‘There is insufficient capacity to support those children both in our settings and going into schools. I have an autistic child at the moment who is due to go into school. The local council have advised not to get an EHC [Education, Health and Care] plan because they don’t think he’ll get it, because there are children with more needs. Yet this child is going to have to go in with very limited support. He is not going to be able to go in for a full day. The schools are unable to offer the level of support he needs.
‘It’s wrong that parents are being advised not to apply for something they are entitled to, to support a child. This must be supported financially.’
Another raised the issue of the language around the 30 hours, saying, ‘Parents can expect to pay for food, nappies, consumables. Parents are reading everywhere “free 30-hour childcare”. You’re asking us to say this bit’s education. You cannot distinguish between childcare and education. We have frustrated, angry parents on the doorstep saying, “I was told it was free” and it’s very hard to respond to that.’
Another commented, ‘If nurseries continue to close in some areas, how’s the Government going to provide the places? There’s no point providing 30 hours free if there’s no nurseries to take them. Given the Government haven’t got the greatest reputation with the Sure Start centres, surely it’s better to fund us now properly and prevent further damage.’
Another nursery spoke about the impact of funding cuts on two-year-old places.
The report has been welcomed by the sector.
Neil Leitch, chief executive of the Early Years Alliance, said, ‘The report and its recommendations are the result of a year of hard and serious work by the APPG to understand the early years funding crisis.
‘It deserves a considered response. It’s beyond time ministers got a grip of this situation and recognise that only Government can intervene to safeguard the long-term sustainability of the sector by increasing fees and committing to an annual review.’
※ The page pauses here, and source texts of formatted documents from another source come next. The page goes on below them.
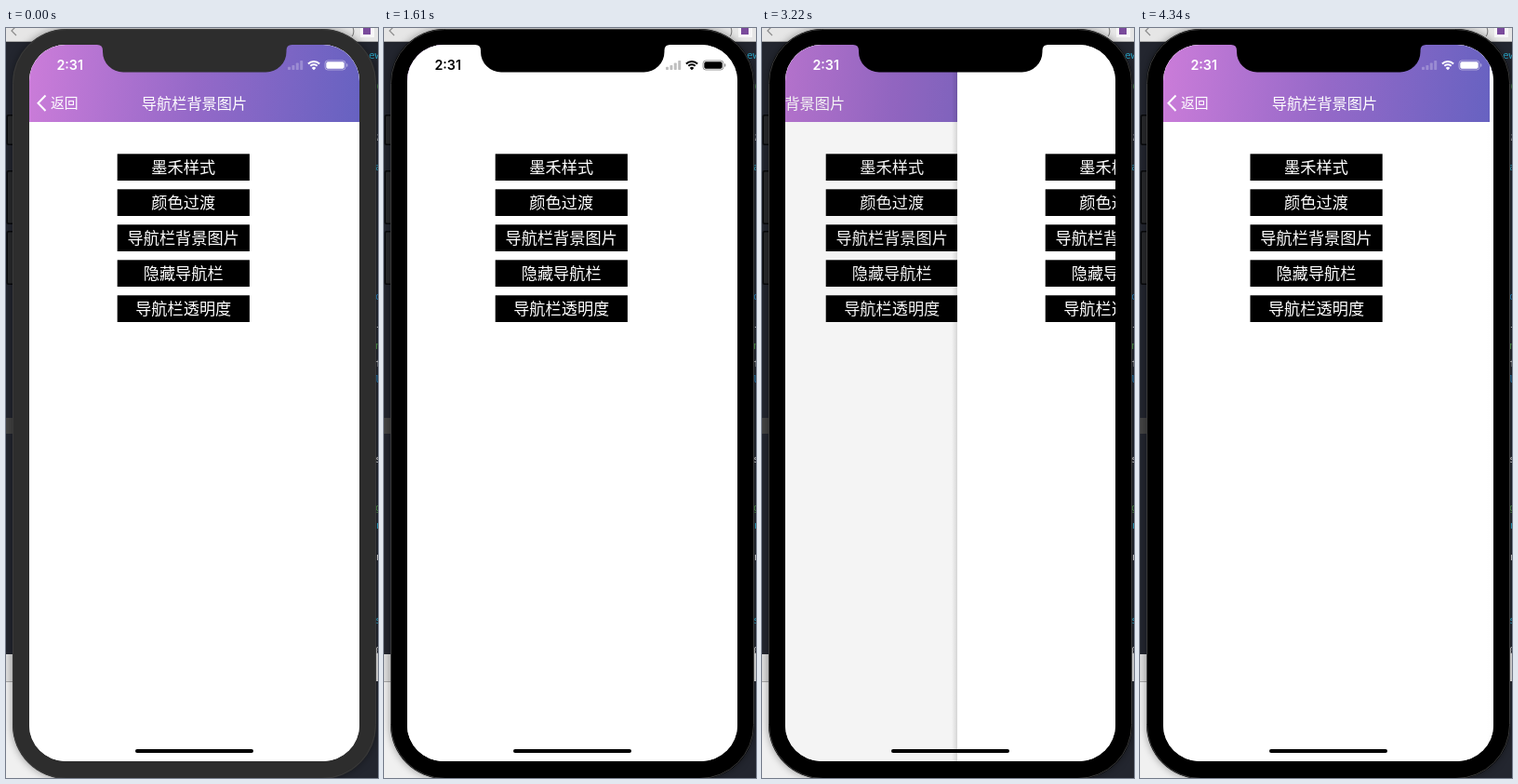
An HTML page with a canvas for the animation above (4.41 s loop, 400 by 806 pixels).

```html
<!DOCTYPE html>
<html lang="zh">
<head>
<meta charset="utf-8">
<title>Navigation bar transition</title>
<style>
  html, body { margin: 0; width: 100%; height: 100%; overflow: hidden; background: #23262f; }
  canvas { display: block; width: 400px; height: 806px; }
</style>
</head>
<body>
<canvas id="stage"></canvas>
<script>
const W = 400, H = 806, LOOP = 4410, STEP = 70;
const LEFT = 25, TOP = 18, SW = 355, SH = 770, BAR = 83;
const PUSH = 560, DRAG = 2100, ACTIVE = 70;
const CJK = '"Noto Sans CJK SC", "Noto Sans CJK", sans-serif';
const LABELS = ['墨禾样式', '颜色过渡', '导航栏背景图片', '隐藏导航栏', '导航栏透明度'];

const canvas = document.getElementById('stage');
const ctx = canvas.getContext('2d');
const dpr = window.devicePixelRatio || 1;
canvas.width = W * dpr;
canvas.height = H * dpr;

// Finger drag: time, page offset
const drag = [
  [2030, 0], [2100, 3], [2240, 35], [2520, 112], [2800, 197], [2980, 228], [3220, 185],
  [3500, 90], [3710, 42], [3850, 32], [3930, 62], [4060, 180], [4200, 304], [4340, 351], [4410, 355]
];

function slope(i) {
  if (i < 1 || i > drag.length - 2) return 0;
  const rate = k => (drag[k + 1][1] - drag[k][1]) / (drag[k + 1][0] - drag[k][0]);
  const a = rate(i - 1), b = rate(i);
  return a * b <= 0 ? 0 : 2 * a * b / (a + b);
}

function dragOffset(t) {
  let i = 0;
  while (i < drag.length - 2 && t >= drag[i + 1][0]) i++;
  const [t0, a] = drag[i], [t1, b] = drag[i + 1];
  const d = t1 - t0, u = (t - t0) / d, v = 1 - u;
  return a * (1 + 2 * u) * v * v + slope(i) * d * u * v * v
    + b * u * u * (3 - 2 * u) - slope(i + 1) * d * u * u * v;
}

// Distance of the pushed page from the left screen edge
function pageOffset(t) {
  if (t < PUSH) return SW;
  if (t >= DRAG) return dragOffset(t);
  if (t > 1330) return 0;
  const x = (t - PUSH) * 0.0114;
  return SW * (1 + x) * Math.exp(-x);
}

function rect(x, y, w, h, color) {
  ctx.fillStyle = color;
  ctx.fillRect(x, y, w, h);
}

function round(x, y, w, h, r, color) {
  ctx.beginPath();
  ctx.roundRect(x, y, w, h, r);
  ctx.fillStyle = color;
  ctx.fill();
}

function text(str, x, y, font, color, align = 'center') {
  ctx.font = font;
  ctx.textAlign = align;
  ctx.fillStyle = color;
  ctx.fillText(str, x, y);
}

function polyline(points, color, width) {
  ctx.beginPath();
  points.forEach(([x, y]) => ctx.lineTo(x, y));
  ctx.strokeStyle = color;
  ctx.lineWidth = width;
  ctx.stroke();
}

function drawDesktop() {
  rect(0, 0, W, H, '#23262f');
  rect(0, 0, W, 15, '#e6e6e6');
  rect(0, 14, W, 1, '#a9a9a9');
  polyline([[11, -2], [6, 3], [11, 8]], '#8b8b8b', 1.2);
  text(')', 373, 7, '12px "Open Sans", sans-serif', '#777');
  rect(381, 0, 15, 10, '#f7f7f7');
  rect(384, 0, 8, 7, '#7a4b9c');
  rect(0, 419, 10, 17, '#434343');
  rect(0, 673, 60, 133, '#f0f0f0');
  rect(0, 673, 60, 29, '#dedede');
  rect(0, 702, 60, 1, '#a8a8a8');
  rect(394, 672, 6, 30, '#e8e8e8');

  const code = [
    ['ew', 390, 33, '#2aa7c9'], ['(', 397, 66, '#4f9a4a'], [';', 397, 120, '#ddd'],
    ['a', 397, 153, '#2aa7c9'], ['o', 397, 292, '#2489c9'], ['-', 397, 324, '#ddd'],
    ['n', 397, 345, '#4f9a4a'], ['f', 397, 364, '#ddd'], ['l', 396, 381, '#2489c9'],
    ['s', 397, 467, '#ddd'], ['g', 397, 519, '#4f9a4a'], ['r', 397, 538, '#2aa7c9'],
    ['r', 397, 572, '#ddd'], ['s', 397, 640, '#2aa7c9'], ['0', 397, 673, '#ddd']
  ];
  for (const [s, x, y, color] of code) text(s, x, y, '11px "DejaVu Sans Mono", monospace', color, 'left');
}

function drawBody(color) {
  for (const [y, h] of [[93, 33], [153, 58], [218, 58]]) {
    round(0.5, y, 9, h, 2, '#08090b');
    round(2, y + 1.5, 7, h - 3, 1, '#292a2c');
  }
  ctx.save();
  ctx.shadowColor = 'rgba(0,0,0,.4)';
  ctx.shadowBlur = 8 * dpr;
  round(7, 1, 391, 806, 58, color);
  ctx.restore();
  ctx.beginPath();
  ctx.roundRect(7.5, 1.5, 390, 805, 58);
  ctx.strokeStyle = '#3a3a3a';
  ctx.lineWidth = 1;
  ctx.stroke();
}

function drawPage(x) {
  rect(x, TOP, SW, SH, '#fff');
  LABELS.forEach((label, i) => {
    const y = 135.3 + i * 38;
    rect(x + 94.7, y, 142.2, 28.7, '#000');
    text(label, x + 165.7, y + 20.8, '17.2px ' + CJK, '#fff');
  });
}

function drawBar(x, shift) {
  const fill = ctx.createLinearGradient(x, TOP + 20, x + SW, TOP + 62);
  fill.addColorStop(0, '#cb7cd9');
  fill.addColorStop(0.5, '#9569c8');
  fill.addColorStop(1, '#6762c1');
  rect(x, TOP, SW, BAR, fill);
  polyline([[42.5 + shift, 72.5], [34.5 + shift, 80.8], [42.5 + shift, 89]], '#fff', 2);
  text('返回', 48 + shift, 86.4, '14.8px ' + CJK, '#fff', 'left');
  text('导航栏背景图片', 202.5 + shift, 87, '500 16.2px ' + CJK, '#fff');
}

function drawShadow(x, strength) {
  const g = ctx.createLinearGradient(x - 6, 0, x, 0);
  g.addColorStop(0, 'rgba(0,0,0,0)');
  g.addColorStop(1, `rgba(0,0,0,${strength})`);
  rect(x - 6, TOP, 6, SH, g);
}

function drawStatus(timeColor, iconColor) {
  text('2:31', 68.7, 45, '600 14.3px Inter, sans-serif', timeColor);

  ctx.globalAlpha = 0.25;
  [3.2, 5, 7.4, 10].forEach((h, i) => round(303 + i * 4.4, 45 - h, 3, h, 0.7, iconColor));
  ctx.globalAlpha = 1;

  ctx.strokeStyle = iconColor;
  ctx.lineWidth = 2;
  for (const r of [5.2, 8.6]) {
    ctx.beginPath();
    ctx.arc(331, 44.5, r, -Math.PI * 0.75, -Math.PI * 0.25);
    ctx.stroke();
  }
  ctx.beginPath();
  ctx.moveTo(331, 45.2);
  ctx.arc(331, 45.2, 3.2, -Math.PI * 0.75, -Math.PI * 0.25);
  ctx.fillStyle = iconColor;
  ctx.fill();

  ctx.globalAlpha = 0.4;
  ctx.beginPath();
  ctx.roundRect(343, 35, 22, 10, 3);
  ctx.lineWidth = 1;
  ctx.stroke();
  round(366, 38.2, 1.4, 3.6, 0.7, iconColor);
  ctx.globalAlpha = 1;
  round(344.3, 36.3, 19.4, 7.4, 1.8, iconColor);
}

function drawNotch(color) {
  ctx.beginPath();
  ctx.moveTo(98, 17);
  ctx.lineTo(98, 18);
  ctx.quadraticCurveTo(104, 18, 104, 24);
  ctx.arcTo(104, 47.5, 128, 47.5, 22);
  ctx.arcTo(301.5, 47.5, 301.5, 24, 22);
  ctx.lineTo(301.5, 24);
  ctx.quadraticCurveTo(301.5, 18, 307.5, 18);
  ctx.lineTo(307.5, 17);
  ctx.fillStyle = color;
  ctx.fill();
}

function draw(t) {
  const offset = pageOffset(t);
  const covered = 1 - offset / SW;
  const edge = LEFT + offset;
  const back = LEFT - 0.3 * (SW - offset);
  const body = t < ACTIVE ? '#2d2d2d' : '#000';

  ctx.setTransform(dpr, 0, 0, dpr, 0, 0);
  drawDesktop();
  drawBody(body);

  ctx.save();
  ctx.beginPath();
  ctx.roundRect(LEFT, TOP, SW, SH, 39);
  ctx.clip();
  rect(LEFT, TOP, SW, SH, '#fff');
  drawPage(back);
  drawBar(back, offset - SW);
  if (covered > 0) {
    rect(LEFT, TOP, offset, SH, `rgba(0,0,0,${0.09 * covered})`);
    if (offset > 0.5) drawShadow(edge, t < DRAG ? 0.03 : 0.13 * Math.min(1, covered * 2));
    drawPage(edge);
  }
  const dark = t >= PUSH + 140;
  drawStatus(dark && t < DRAG ? '#000' : '#fff', dark && t < 2310 ? '#000' : '#fff');
  ctx.restore();

  drawNotch(body);
  round(139, 775, 127, 4, 2, '#000');
}

const start = performance.now();
function tick() {
  const t = (performance.now() - start) % LOOP;
  draw(Math.floor(t / STEP) * STEP);
  requestAnimationFrame(tick);
}
tick();
</script>
</body>
</html>
```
Purnima Tanuku, chief executive of the National Day Nurseries Association, said, ‘The report has to be a wake-up call to ministers, and hopefully the new Prime Minister, that the early years need urgent attention.’
The report states that early years settings are struggling with:
- Rises in business rates. Some providers face a doubling of their rates, with one experiencing a rise from £13,000 to £30,500 following revaluation in 2017. The report calls for business rates to be scrapped for PVI settings in England, as has already happened in Scotland and Wales.
- Rises in pension contributions, increases in the National Minimum Wage and the introduction of the National Living Wage have all led to bigger outgoings for providers, but Government funding for providers has not risen in line with these changes.
- Difficulties with the recruitment and retention of staff, with providers experiencing an increase in the movement of staff away from childcare and into other roles, such as retail, due to low pay.
Steps to sustainability: nine recommendations
1. The Treasury and the DfE must address the funding gap that has developed as a result of government policies, and has been exacerbated by the 30 hours funded childcare policy for three and four year old children.
2.The Government must commit to cross-department annual review of early years costs and funding rates, with a view to increasing funding levels as necessary to ensure they cover provider costs.
3.The Treasury must deliver full business rates relief to providers.
4.Providers must be supported to ease recruitment and retention challenges.
5.Reporting requirements must be made more consistent and less of a burden.
6.Prioritise closing the funding gap in deprived areas.
7.Universal credit should allow payments direct from the Department for Work and Pensions to providers.
LONG-TERM STEPS FOR SUSTAINABILITY
8.The government should establish an independent early years commission.
9.Parliamentarians should lead a campaign to champion the work of childcare practitioners.
- The full report can be found here